We toured the whole city by bus, and also visited the magnificent St. Stephen’s Cathedral and the Schonnbrunn Palace. The Habsburg family ruled from the 14th Century till the 1600s. I later learned that there was an Austral-Hungarian alliance during these years, as the Habsburgs also have a history in Hungary and the former Czechoslavakia. They were patrons of the arts and sciences, and this beautiful rococo palace still remains.

Vienna is best known for their musicians: Strauss, Bach, Beethoven, Mozart, to name a few. Beethoven is said to have lived in 80 different apartments in the city…and that he was a terrible tenant who never paid rent on time and played his music loud and late into the night!
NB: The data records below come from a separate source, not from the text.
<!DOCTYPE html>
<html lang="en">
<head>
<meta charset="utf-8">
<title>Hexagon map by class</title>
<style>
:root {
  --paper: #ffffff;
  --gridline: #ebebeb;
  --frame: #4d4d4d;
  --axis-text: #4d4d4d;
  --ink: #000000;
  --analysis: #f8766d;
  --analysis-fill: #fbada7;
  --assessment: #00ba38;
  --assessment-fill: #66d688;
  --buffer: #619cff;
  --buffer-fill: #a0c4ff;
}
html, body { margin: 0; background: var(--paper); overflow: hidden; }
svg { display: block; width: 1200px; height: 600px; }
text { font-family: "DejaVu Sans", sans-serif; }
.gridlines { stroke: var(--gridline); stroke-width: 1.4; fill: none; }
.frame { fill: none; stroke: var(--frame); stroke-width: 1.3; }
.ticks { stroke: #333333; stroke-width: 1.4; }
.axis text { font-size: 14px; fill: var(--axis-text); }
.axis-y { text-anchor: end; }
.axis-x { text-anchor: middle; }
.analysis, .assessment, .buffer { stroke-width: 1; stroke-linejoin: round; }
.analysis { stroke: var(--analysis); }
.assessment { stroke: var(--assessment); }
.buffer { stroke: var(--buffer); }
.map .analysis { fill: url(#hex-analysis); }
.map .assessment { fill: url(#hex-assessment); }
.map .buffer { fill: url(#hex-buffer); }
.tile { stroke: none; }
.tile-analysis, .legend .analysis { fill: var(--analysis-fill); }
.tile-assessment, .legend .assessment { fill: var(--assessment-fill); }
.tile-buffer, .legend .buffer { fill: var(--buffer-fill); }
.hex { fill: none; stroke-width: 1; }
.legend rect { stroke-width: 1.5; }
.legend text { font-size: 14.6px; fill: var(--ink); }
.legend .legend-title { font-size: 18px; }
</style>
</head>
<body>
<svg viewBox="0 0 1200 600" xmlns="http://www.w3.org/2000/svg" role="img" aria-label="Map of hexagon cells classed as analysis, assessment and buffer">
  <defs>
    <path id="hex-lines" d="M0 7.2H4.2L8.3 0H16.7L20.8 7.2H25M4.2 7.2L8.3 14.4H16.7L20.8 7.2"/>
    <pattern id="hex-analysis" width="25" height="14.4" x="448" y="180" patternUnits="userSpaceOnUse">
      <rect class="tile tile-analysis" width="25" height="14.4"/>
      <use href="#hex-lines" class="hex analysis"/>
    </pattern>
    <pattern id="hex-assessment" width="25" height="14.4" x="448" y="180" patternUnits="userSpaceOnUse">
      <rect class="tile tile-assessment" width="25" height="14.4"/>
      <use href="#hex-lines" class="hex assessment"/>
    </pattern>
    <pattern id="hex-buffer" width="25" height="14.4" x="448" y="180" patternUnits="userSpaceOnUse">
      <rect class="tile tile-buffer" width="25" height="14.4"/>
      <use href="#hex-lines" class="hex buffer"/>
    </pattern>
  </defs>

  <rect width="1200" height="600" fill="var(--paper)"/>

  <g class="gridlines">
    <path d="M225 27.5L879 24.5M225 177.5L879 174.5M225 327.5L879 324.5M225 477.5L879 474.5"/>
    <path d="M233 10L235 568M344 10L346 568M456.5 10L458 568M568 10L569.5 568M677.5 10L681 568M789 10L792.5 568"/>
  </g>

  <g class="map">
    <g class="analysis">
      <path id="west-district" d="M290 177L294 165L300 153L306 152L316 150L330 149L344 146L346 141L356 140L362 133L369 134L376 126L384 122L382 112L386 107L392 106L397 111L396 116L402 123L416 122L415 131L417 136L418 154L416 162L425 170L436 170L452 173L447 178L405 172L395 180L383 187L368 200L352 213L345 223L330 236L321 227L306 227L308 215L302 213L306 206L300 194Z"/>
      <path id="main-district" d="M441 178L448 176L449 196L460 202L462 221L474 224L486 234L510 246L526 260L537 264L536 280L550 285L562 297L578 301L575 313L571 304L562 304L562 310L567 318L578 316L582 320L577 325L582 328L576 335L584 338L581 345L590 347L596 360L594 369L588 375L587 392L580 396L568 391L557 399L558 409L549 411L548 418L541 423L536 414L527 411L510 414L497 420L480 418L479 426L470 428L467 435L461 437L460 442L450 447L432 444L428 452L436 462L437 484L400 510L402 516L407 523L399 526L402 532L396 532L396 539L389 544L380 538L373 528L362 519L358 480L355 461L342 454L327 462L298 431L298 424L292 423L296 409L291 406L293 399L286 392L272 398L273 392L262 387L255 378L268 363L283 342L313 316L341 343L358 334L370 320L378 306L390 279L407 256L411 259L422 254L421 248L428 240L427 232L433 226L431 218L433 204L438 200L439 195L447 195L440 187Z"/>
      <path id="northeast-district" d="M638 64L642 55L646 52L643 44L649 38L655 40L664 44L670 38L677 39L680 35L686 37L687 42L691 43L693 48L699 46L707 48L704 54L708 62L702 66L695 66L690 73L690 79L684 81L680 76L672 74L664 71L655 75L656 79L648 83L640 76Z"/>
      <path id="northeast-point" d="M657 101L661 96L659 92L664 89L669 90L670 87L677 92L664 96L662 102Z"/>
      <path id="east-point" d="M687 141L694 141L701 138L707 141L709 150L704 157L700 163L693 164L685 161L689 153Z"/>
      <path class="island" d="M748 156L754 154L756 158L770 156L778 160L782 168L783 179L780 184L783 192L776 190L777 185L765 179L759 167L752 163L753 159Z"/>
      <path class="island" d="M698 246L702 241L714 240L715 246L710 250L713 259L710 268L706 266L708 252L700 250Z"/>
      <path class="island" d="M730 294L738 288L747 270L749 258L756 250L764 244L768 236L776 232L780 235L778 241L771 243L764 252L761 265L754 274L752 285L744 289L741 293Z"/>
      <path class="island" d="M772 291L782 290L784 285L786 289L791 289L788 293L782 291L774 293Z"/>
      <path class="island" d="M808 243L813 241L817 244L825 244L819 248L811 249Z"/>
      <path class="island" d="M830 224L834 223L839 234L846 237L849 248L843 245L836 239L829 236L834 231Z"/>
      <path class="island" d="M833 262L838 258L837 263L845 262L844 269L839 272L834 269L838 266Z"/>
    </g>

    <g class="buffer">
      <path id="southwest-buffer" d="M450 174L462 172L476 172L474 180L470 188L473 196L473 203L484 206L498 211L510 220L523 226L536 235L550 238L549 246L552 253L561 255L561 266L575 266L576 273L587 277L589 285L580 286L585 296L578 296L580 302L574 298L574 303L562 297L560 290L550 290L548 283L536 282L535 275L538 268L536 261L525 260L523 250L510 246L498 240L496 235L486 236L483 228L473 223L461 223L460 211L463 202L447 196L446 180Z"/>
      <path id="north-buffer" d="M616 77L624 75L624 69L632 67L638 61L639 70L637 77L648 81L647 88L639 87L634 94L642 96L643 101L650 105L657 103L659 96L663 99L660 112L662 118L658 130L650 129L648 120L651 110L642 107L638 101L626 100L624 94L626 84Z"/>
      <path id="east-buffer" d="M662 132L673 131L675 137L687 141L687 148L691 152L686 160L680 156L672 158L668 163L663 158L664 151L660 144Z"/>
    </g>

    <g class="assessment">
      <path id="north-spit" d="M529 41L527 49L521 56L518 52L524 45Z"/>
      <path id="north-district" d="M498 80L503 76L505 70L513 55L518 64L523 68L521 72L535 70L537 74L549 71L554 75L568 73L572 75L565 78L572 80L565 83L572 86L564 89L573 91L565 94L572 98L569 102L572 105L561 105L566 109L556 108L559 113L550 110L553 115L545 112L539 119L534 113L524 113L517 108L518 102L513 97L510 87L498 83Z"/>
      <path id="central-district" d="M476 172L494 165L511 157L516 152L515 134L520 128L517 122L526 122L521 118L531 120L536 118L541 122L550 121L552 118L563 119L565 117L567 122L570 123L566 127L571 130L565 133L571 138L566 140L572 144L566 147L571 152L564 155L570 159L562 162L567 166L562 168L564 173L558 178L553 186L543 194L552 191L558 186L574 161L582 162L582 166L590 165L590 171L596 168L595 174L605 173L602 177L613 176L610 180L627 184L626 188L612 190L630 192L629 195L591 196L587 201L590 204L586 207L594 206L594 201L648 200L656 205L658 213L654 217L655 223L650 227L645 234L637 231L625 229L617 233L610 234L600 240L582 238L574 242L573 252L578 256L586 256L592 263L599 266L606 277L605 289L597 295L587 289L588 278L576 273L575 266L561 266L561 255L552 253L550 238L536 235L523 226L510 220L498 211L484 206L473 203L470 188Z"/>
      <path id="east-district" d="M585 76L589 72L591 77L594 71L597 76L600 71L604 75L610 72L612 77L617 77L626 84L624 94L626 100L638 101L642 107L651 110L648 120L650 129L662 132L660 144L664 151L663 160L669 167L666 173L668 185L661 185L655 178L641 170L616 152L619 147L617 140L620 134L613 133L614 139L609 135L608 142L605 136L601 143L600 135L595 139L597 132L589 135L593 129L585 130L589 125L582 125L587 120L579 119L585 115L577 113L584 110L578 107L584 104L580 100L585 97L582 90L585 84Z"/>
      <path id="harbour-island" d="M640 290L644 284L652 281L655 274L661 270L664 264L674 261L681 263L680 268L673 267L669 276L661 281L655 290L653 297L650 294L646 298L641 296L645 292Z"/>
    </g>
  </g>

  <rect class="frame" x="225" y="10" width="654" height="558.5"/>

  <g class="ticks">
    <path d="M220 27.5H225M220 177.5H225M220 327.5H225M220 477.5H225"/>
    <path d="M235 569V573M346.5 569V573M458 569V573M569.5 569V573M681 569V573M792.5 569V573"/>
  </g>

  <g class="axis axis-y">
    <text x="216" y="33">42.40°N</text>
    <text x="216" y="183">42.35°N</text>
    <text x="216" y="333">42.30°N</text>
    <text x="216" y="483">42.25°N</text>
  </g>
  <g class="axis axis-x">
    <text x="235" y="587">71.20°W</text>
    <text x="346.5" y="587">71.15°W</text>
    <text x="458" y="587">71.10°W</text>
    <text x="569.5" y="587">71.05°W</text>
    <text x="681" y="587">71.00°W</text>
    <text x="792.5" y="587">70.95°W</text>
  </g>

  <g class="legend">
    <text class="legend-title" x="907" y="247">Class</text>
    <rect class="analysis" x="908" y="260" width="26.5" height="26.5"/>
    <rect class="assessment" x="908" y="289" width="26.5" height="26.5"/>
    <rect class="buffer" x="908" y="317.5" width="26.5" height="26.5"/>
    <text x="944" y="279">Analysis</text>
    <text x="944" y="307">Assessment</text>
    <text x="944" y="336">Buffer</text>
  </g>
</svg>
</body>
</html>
We enjoyed an evening at the symphony, with some opera and ballet performances…clearly a very Viennese thing to do. We also enjoyed eating schnitzel, spaetzle and gorgeous pastries and shopping for crystals at the Swarovsky mother ship.




The land of Dracula—spires and gabled rooflines. The city had an eerie feel to it, befitting the legend. At dusk each night, screeching black crows by the thousands flock to their trees for the night. I was also treated to a wonderful thunder and lightning storm that added to the ambience of my experience.
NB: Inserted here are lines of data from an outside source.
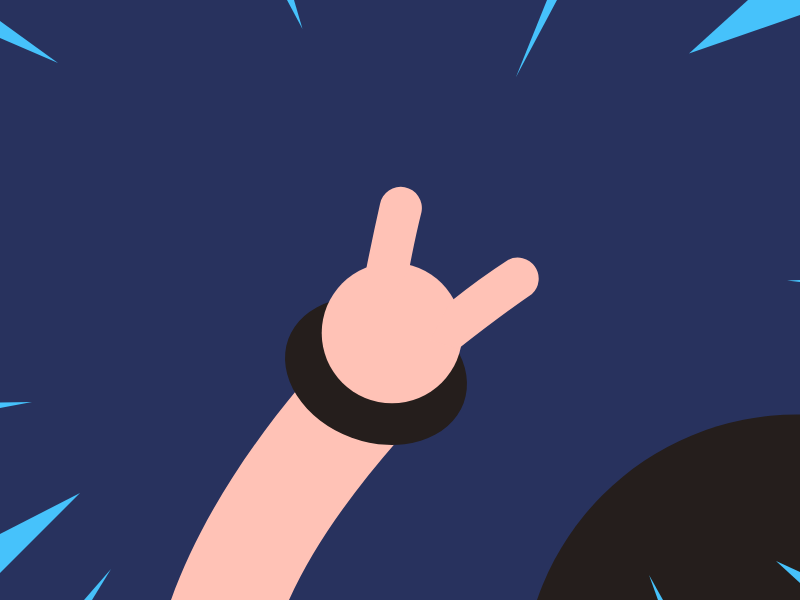
<!DOCTYPE html>
<html lang="en">
<head>
<meta charset="utf-8">
<title>Rock on</title>
<style>
  :root {
    --night: #28325e;
    --spark: #46c2fb;
    --skin: #ffc2b6;
    --ink: #251e1c;
  }
  html, body { margin: 0; overflow: hidden; background: var(--night); }
  .scene { display: block; width: 800px; height: 600px; }
  .backdrop { fill: var(--night); }
  .rays { fill: var(--spark); }
  .skin { fill: var(--skin); }
  .ink { fill: var(--ink); }
</style>
</head>
<body>
<svg class="scene" viewBox="0 0 800 600" role="img" aria-label="Raised arm making the rock horns sign among blue rays">
  <rect class="backdrop" width="800" height="600"/>
  <circle class="head ink" cx="797" cy="689.5" r="275"/>
  <g class="rays">
    <polygon points="0,21 58,63 0,38"/>
    <polygon points="287,0 294,0 302.5,29"/>
    <polygon points="547,0 557,0 516,77"/>
    <polygon points="748,0 800,0 800,15 689,53.5"/>
    <polygon points="787,280.5 800,280 800,282"/>
    <polygon points="0,402.5 32,402 0,408"/>
    <polygon points="0,534 80,493 0,573"/>
    <polygon points="84,600 111,569 92,600"/>
    <polygon points="649,575 663,600 658,600"/>
    <polygon points="776,561 800,572 800,583"/>
  </g>
  <path class="arm skin" d="M171 600C196 530 240 458 300 386L398 440C350 495 313 547 289 600Z"/>
  <ellipse class="wristband ink" cx="376" cy="371" rx="93.3" ry="71" transform="rotate(20 376 371)"/>
  <g class="hand skin">
    <circle cx="392" cy="333" r="70.3"/>
    <path class="index-finger" d="M366 270Q373 235 380 204A21 21 0 0 1 421.500 212Q415 238 409 270L388 300Z"/>
    <path class="little-finger" d="M450 302Q480 278 508 260A21 21 0 0 1 532 294Q500 316 458 349L430 340Z"/>
  </g>
</svg>
</body>
</html>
Romania keeps the “east” in Eastern Europe. It is clearly the bastard stepchild of the EU. You can feel that they are struggling here. Many stately old buildings have crumbling facades or are covered in graffiti.


The words “Roma” (my mother’s name) and “Romani” mean “gypsy”…and I thought there could be a possible ancestral link for me. They even have a Museum of Peasants! It is a city with many parks full of people, activities and events. You can feel that they are trying. There is an enormous palace that was built under communism by Caucescu as a symbol of opulence; and it now serves as the Parlaiment, and is the second-largest government building in the world, surpassed only by the Pentagon.

I took my usual HopOn-HopOff bus tour of the city. I also did a bike ride and saw many interesting sites. I fell upon the old section where there were ancient churches and old cobblestone streets going back to the 10th Century.



Budapest has a long history of monarchy, nobility, occupation, war and destruction that has left it lacking in a real unique culture. And yet, it is an awesome city! 80% of Budapest was destroyed in WWII and has since been rebuilt, along with all 8 bridges that cross the Danube that had been blown up. They say that 70k Jews survived the holocaust in the Budapest ghetto, and interestingly, make no mention of how many died. There is a compelling memorial to those who were killed during the holocaust…”Shoes On The Danube”…which is extremely powerful.

In 1989, Hungary became independent of communism/socialism, and they seem to be a thriving member of the European Union. It’s interesting to me that our point of reference for these post-WW2, former communist countries, is really not an accurate depiction in the larger picture of their history. Most of these countries, in fact, have histories that are very European with monarchy-based governance.

The “Buda” side of the Danube is the hilly side of the river, atop which sits the old city castles, bastions and fortresses. It is truly a city within a city, although from down in “Pest” it looks like just a castle on the hilltop. A walkabout up there took me to some of the oldest structures in Europe, including a synagogue dating back to 500AD!

The “Pest” side of the city is a bit more modern and has a lot of energy and charm. The HopOn-HopOff tour also included a nighttime version, which was extra lovely, to see the city all lit up at night. They also offer a mellow ride on the Danube for yet another perspective of the city. There are many beautiful buildings and landmarks to enjoy.

There’s a St. Stephen’s Cathedral here as well…same as in Prague and equally beautiful. The massive Parliament building, the indoor market, and the dramatic Chain Bridge. I also went to the Grand Chorale Synagogue with a magnificent holocaust remembrance garden. It’s one of several synagogues that still actively exist in Budapest, and surely one of the most grand in all of Europe.

Unfortunately, I struggled with a nasty head cold throughout my time here, which zapped my energy, but not my enthusiasm for this magnificent, interesting, unique city.